> [GOAL OF THE EXERCISE]:
From the entries that follow, list every line in which the string "fill" appears.

> [MATERIALS PROVIDED]:
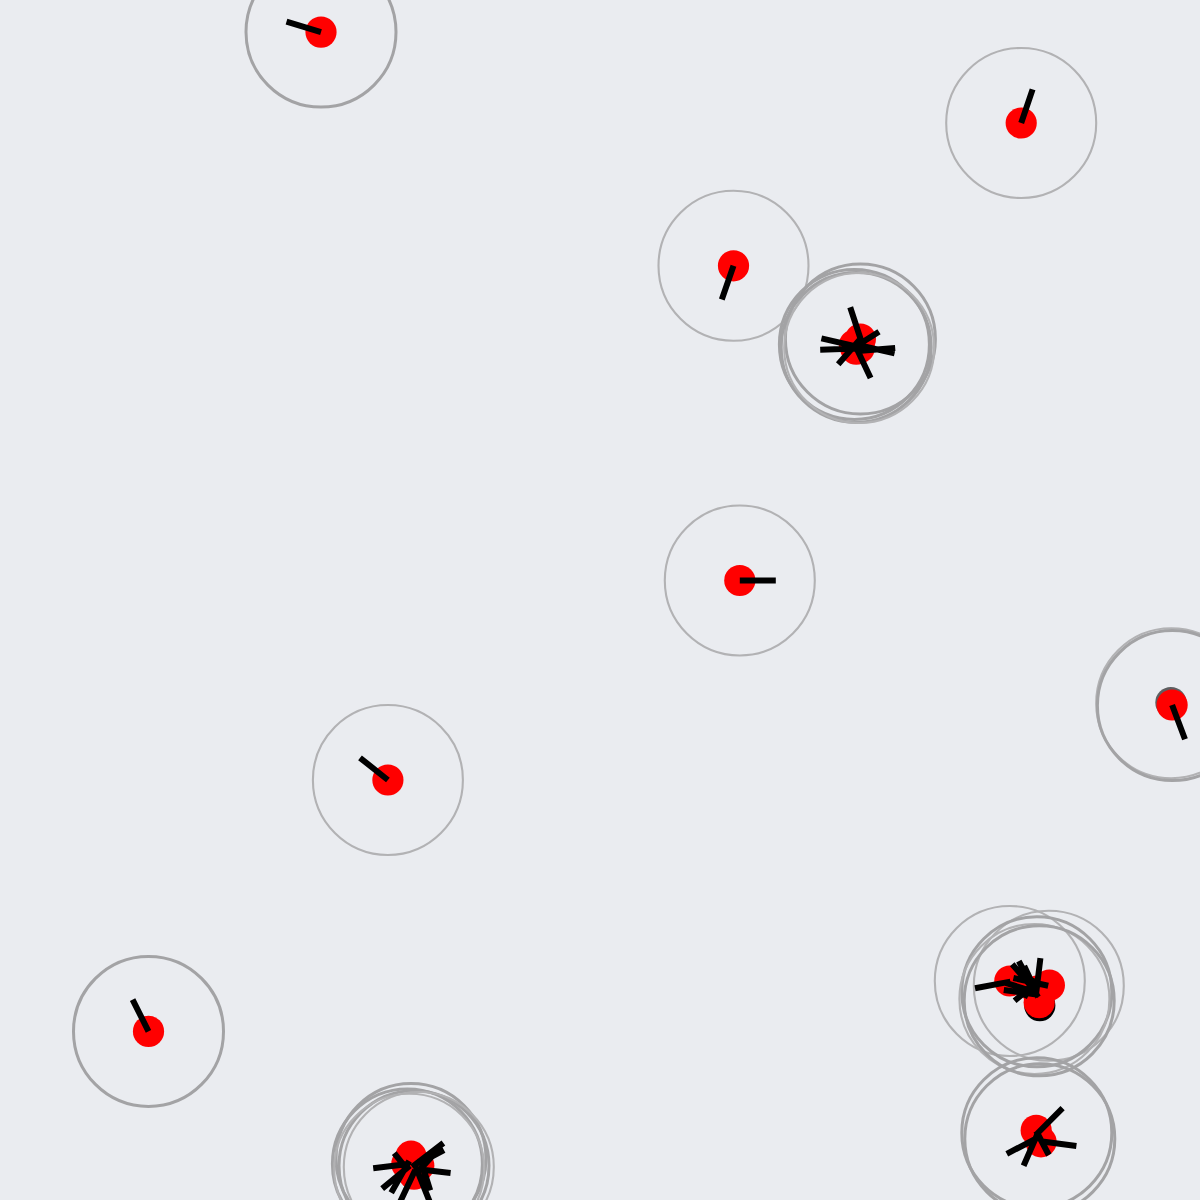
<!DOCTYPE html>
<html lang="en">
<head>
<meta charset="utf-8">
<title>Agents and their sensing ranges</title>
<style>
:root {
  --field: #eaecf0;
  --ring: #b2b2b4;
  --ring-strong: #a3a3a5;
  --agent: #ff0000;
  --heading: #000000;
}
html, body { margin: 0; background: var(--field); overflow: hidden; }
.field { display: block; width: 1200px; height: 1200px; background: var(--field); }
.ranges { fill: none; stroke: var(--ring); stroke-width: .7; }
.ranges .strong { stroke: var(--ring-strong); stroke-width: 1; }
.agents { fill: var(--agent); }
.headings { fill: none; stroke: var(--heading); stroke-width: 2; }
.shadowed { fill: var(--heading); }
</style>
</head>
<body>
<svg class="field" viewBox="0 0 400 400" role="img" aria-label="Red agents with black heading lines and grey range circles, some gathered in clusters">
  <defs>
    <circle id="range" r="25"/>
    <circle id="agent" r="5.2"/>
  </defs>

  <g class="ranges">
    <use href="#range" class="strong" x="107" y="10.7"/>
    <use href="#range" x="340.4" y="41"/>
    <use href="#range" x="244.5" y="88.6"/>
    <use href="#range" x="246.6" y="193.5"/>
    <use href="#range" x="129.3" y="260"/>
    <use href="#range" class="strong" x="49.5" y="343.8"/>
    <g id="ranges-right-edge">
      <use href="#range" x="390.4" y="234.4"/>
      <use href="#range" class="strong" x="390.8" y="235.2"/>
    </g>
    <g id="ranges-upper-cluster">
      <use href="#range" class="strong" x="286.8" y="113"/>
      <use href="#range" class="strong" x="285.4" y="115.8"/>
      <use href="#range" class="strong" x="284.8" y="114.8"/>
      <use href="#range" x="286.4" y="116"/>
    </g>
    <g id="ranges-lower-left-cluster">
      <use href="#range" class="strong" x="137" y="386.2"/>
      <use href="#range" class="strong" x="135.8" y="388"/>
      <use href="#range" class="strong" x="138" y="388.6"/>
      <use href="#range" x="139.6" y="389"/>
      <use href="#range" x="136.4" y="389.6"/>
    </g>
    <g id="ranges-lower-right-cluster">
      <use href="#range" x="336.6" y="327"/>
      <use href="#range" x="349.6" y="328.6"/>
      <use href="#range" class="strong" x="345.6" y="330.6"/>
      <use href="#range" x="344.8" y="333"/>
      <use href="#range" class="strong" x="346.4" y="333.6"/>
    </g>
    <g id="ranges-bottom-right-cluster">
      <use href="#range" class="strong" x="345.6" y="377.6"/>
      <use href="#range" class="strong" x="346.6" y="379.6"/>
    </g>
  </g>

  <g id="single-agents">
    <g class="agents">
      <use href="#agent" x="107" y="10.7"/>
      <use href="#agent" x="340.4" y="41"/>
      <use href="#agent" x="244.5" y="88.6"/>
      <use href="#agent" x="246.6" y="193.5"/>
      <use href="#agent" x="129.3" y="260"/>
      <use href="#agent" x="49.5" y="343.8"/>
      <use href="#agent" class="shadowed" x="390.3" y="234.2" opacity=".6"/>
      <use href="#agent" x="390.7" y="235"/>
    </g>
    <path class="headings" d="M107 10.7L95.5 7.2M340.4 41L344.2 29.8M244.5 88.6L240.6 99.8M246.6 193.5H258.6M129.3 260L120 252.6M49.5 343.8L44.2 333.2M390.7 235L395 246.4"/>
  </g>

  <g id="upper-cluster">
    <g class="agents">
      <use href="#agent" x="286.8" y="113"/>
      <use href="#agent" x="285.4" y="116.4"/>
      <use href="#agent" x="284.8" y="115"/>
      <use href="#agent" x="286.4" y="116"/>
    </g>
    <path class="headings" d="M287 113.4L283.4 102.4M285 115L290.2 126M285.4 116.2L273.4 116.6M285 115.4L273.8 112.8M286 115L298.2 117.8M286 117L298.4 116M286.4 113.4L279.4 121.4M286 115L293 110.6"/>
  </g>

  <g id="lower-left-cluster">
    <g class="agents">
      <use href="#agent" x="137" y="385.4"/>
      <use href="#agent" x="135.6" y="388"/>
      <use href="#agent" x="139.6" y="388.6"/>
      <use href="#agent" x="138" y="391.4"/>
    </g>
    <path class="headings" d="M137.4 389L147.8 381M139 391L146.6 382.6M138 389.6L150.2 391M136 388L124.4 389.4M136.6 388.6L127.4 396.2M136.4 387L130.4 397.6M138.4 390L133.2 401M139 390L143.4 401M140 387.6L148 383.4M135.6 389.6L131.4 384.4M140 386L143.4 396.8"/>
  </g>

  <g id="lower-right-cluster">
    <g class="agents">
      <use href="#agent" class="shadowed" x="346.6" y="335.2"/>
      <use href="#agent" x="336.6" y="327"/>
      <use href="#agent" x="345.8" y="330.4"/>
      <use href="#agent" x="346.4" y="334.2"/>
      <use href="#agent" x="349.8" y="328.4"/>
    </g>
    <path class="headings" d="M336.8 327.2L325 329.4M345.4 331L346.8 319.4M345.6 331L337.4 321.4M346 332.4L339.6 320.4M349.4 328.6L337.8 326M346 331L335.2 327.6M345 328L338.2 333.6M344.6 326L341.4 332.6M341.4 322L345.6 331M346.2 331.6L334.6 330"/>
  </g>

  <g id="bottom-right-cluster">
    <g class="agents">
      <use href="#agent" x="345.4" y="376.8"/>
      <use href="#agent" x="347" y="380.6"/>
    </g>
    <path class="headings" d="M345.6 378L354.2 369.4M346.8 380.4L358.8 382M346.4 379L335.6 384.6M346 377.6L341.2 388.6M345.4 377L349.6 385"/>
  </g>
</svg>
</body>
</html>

> [TASK OUTPUT]:
.ranges { fill: none; stroke: var(--ring); stroke-width: .7; }
.agents { fill: var(--agent); }
.headings { fill: none; stroke: var(--heading); stroke-width: 2; }
.shadowed { fill: var(--heading); }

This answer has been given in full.